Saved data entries
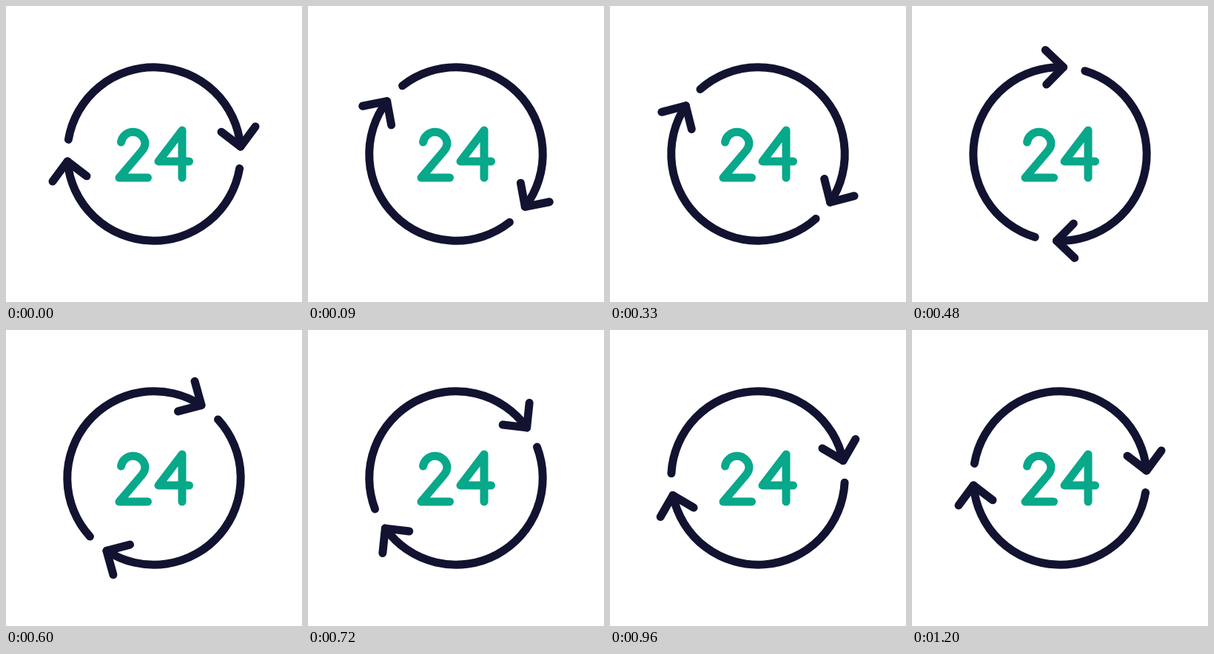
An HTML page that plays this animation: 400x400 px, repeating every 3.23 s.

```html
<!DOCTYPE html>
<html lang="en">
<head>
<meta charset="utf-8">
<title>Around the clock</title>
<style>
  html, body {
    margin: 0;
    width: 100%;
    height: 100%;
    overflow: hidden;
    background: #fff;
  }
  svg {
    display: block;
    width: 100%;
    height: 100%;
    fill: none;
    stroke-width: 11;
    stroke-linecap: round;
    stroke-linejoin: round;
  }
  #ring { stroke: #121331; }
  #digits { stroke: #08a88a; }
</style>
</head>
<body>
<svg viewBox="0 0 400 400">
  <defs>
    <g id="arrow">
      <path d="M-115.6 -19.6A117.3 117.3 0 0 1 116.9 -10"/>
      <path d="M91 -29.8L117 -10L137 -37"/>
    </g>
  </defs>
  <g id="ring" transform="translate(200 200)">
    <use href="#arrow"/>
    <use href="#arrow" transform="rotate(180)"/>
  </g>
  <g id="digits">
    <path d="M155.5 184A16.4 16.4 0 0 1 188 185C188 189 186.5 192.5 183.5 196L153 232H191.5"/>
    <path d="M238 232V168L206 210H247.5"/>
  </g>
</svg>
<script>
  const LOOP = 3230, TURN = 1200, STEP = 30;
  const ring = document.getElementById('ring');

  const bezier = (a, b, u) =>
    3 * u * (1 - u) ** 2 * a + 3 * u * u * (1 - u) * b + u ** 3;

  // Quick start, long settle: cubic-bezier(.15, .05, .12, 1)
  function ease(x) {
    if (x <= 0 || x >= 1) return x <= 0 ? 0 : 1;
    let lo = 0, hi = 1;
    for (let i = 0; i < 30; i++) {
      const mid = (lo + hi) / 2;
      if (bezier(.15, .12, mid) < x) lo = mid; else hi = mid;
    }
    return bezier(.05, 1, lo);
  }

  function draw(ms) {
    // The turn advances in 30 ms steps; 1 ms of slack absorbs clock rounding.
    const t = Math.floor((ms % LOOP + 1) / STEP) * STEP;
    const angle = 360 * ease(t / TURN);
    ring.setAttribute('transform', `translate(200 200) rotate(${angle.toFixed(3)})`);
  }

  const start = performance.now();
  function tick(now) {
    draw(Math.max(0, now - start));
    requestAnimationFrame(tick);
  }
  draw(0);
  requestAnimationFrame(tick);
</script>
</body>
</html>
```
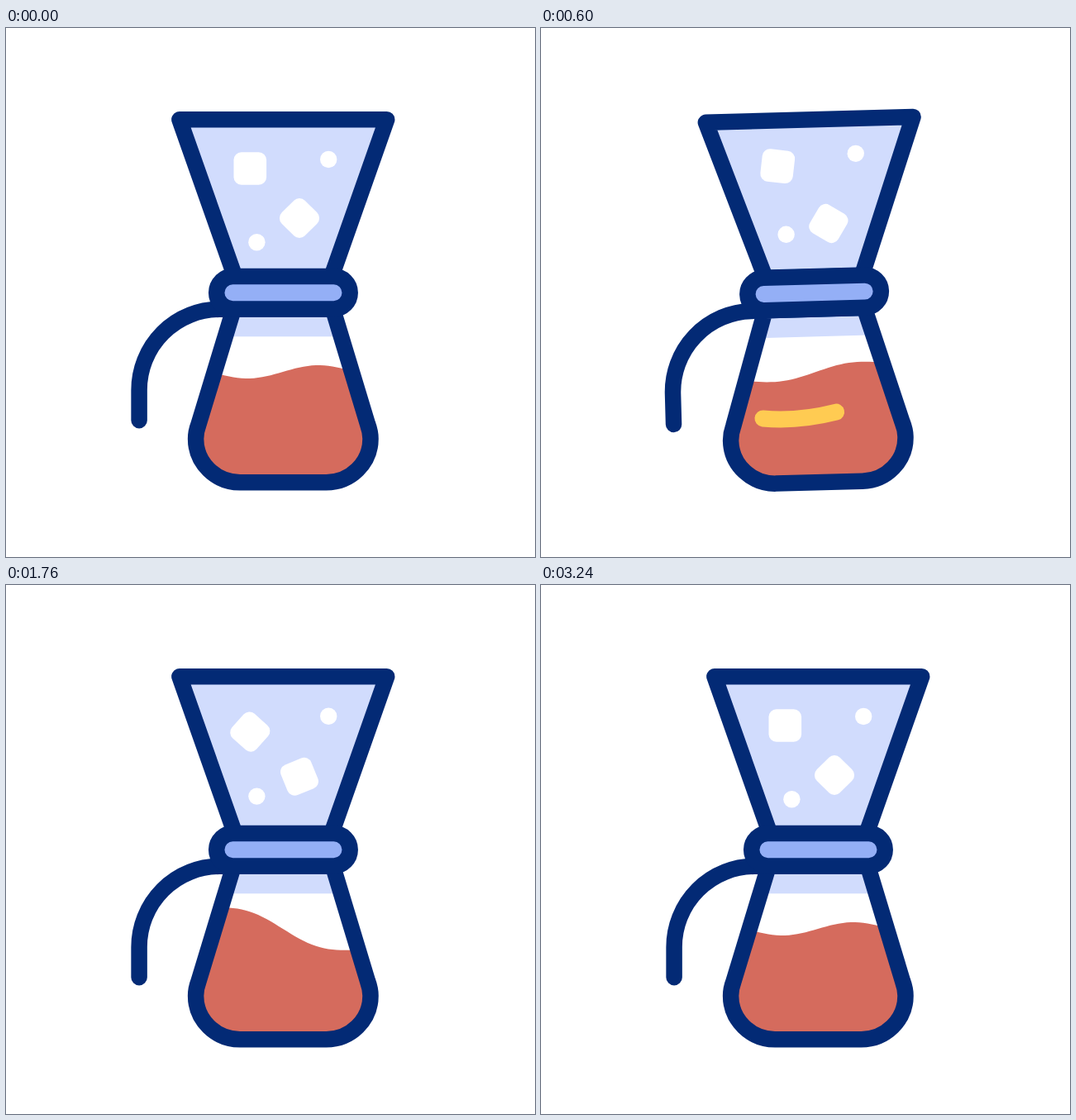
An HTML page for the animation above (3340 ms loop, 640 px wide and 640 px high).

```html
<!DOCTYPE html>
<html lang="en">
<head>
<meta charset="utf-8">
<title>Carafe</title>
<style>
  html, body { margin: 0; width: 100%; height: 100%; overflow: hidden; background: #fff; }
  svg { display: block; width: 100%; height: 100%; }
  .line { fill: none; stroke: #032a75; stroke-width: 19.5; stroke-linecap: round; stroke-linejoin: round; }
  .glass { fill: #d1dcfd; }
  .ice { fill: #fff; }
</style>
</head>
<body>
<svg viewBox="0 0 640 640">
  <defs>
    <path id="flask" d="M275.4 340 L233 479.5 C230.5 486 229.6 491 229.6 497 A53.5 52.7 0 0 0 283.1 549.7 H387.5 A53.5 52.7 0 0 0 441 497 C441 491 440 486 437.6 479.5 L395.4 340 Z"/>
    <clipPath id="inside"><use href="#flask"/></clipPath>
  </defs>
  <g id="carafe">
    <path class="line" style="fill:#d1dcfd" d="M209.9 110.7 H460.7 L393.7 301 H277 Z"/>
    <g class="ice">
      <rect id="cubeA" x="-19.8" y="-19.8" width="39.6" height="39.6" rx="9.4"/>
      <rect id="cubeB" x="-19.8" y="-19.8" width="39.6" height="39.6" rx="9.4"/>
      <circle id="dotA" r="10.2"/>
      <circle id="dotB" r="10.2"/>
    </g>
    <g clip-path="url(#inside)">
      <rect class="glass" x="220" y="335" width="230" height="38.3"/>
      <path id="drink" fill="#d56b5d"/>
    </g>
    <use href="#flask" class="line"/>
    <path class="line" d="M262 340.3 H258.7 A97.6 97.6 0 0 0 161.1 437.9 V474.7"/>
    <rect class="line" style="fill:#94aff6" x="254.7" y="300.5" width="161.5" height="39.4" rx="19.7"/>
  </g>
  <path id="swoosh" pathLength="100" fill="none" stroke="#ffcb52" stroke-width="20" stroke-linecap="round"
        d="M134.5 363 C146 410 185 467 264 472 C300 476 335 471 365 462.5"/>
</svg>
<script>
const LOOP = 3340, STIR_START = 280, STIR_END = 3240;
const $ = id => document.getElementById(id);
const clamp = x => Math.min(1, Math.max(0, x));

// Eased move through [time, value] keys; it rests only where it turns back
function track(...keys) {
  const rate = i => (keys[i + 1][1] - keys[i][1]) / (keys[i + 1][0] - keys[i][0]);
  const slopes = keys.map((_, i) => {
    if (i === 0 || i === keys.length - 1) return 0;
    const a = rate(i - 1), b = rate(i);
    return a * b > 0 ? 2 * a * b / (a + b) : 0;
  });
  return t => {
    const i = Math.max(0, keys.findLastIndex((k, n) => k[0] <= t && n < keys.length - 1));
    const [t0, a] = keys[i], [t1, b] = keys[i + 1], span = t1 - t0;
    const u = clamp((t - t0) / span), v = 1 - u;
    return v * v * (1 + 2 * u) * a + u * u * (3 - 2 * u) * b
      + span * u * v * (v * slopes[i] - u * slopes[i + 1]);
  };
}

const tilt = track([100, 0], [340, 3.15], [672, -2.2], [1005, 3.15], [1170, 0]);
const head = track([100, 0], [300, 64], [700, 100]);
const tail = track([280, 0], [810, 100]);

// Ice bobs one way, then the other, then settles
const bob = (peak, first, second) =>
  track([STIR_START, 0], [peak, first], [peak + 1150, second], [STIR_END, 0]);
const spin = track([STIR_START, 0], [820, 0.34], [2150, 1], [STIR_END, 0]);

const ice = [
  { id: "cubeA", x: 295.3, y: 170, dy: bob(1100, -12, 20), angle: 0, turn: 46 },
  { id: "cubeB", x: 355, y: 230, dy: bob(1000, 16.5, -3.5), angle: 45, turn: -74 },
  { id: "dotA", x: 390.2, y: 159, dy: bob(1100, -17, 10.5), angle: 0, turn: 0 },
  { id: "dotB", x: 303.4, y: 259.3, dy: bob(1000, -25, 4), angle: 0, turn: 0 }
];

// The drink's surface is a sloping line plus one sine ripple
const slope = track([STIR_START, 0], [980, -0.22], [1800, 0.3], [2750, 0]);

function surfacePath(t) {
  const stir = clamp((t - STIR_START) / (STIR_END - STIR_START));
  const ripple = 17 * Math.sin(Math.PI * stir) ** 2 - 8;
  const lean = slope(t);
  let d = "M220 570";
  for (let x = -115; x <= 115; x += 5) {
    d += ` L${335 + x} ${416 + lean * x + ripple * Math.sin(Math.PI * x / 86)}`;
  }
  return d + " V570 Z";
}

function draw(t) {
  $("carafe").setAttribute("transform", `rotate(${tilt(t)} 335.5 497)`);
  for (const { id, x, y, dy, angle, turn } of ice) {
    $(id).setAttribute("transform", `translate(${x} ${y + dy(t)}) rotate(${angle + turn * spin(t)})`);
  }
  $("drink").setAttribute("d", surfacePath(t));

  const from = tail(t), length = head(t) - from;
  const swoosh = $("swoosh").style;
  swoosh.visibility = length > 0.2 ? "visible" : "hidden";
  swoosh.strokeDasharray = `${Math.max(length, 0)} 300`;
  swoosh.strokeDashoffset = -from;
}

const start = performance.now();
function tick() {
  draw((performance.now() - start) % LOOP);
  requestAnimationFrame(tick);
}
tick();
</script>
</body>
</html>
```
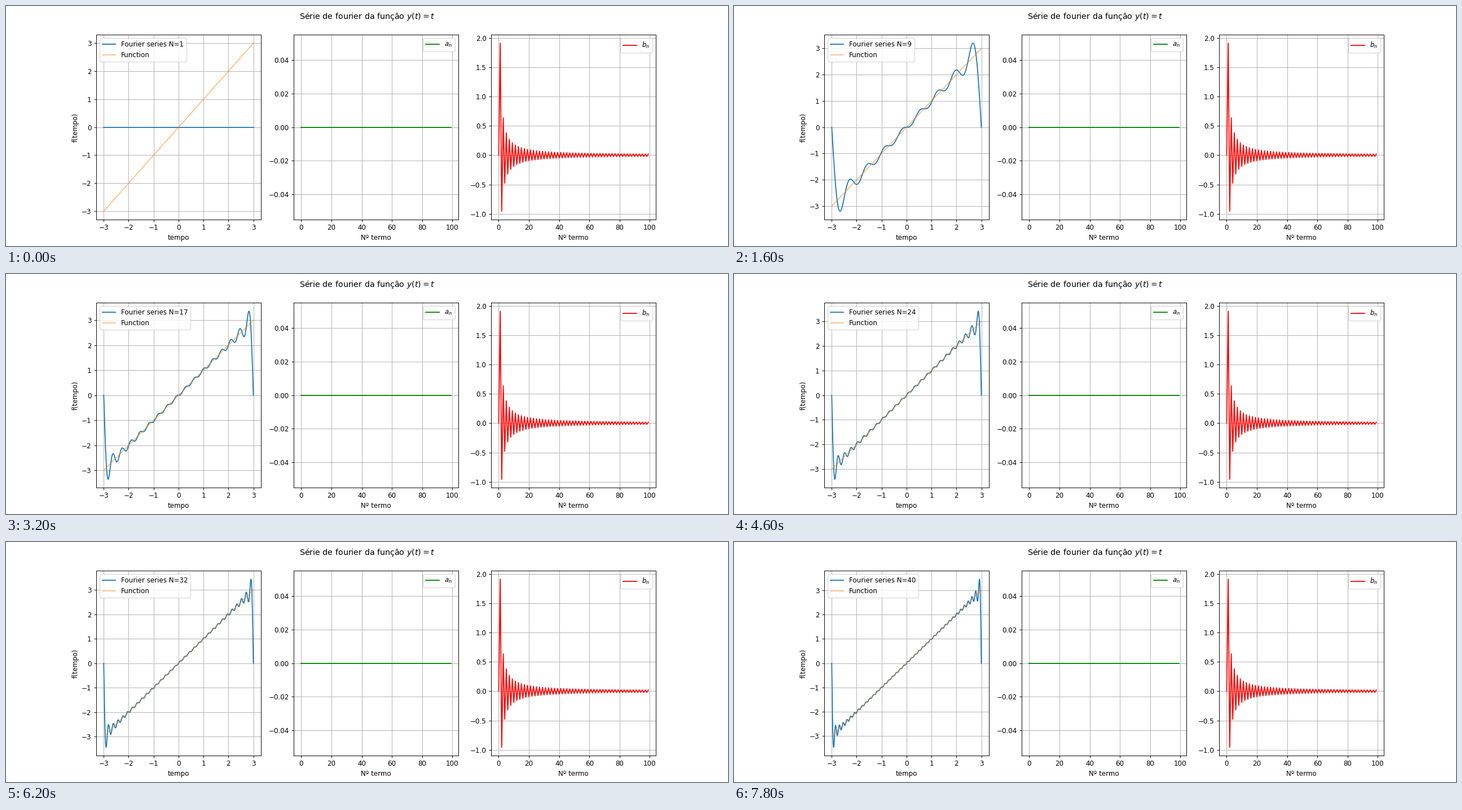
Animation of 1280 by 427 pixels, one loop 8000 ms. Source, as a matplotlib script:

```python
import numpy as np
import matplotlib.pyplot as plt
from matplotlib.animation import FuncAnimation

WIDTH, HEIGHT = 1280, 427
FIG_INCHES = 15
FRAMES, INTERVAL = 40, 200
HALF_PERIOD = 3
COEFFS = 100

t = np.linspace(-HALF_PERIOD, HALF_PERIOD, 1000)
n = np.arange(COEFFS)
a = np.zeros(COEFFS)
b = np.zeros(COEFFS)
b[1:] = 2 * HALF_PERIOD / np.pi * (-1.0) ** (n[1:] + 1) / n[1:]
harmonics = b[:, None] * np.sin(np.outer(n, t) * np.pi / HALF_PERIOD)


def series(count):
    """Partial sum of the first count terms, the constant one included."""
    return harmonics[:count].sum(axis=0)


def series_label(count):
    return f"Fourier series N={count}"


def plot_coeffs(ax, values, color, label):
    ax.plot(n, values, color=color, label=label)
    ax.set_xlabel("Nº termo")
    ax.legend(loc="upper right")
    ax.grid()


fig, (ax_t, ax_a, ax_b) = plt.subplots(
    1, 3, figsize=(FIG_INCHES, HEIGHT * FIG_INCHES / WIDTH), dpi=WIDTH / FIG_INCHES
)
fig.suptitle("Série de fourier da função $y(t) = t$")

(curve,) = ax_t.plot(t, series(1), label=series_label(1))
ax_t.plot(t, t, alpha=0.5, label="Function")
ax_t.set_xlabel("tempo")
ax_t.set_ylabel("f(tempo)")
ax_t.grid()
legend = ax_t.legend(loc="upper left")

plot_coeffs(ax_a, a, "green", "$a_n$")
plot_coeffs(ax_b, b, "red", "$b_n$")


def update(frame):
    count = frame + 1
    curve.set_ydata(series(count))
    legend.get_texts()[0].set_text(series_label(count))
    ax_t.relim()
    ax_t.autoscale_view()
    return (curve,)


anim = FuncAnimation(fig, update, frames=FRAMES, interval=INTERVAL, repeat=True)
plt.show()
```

**What you will do**
Every line in the entries above that mentions the word "return" must be shown.

**Output of the exercise**
    if (x <= 0 || x >= 1) return x <= 0 ? 0 : 1;
    return bezier(.05, 1, lo);
    if (i === 0 || i === keys.length - 1) return 0;
    return a * b > 0 ? 2 * a * b / (a + b) : 0;
  return t => {
    return v * v * (1 + 2 * u) * a + u * u * (3 - 2 * u) * b
  return d + " V570 Z";
    return harmonics[:count].sum(axis=0)
    return f"Fourier series N={count}"
    return (curve,)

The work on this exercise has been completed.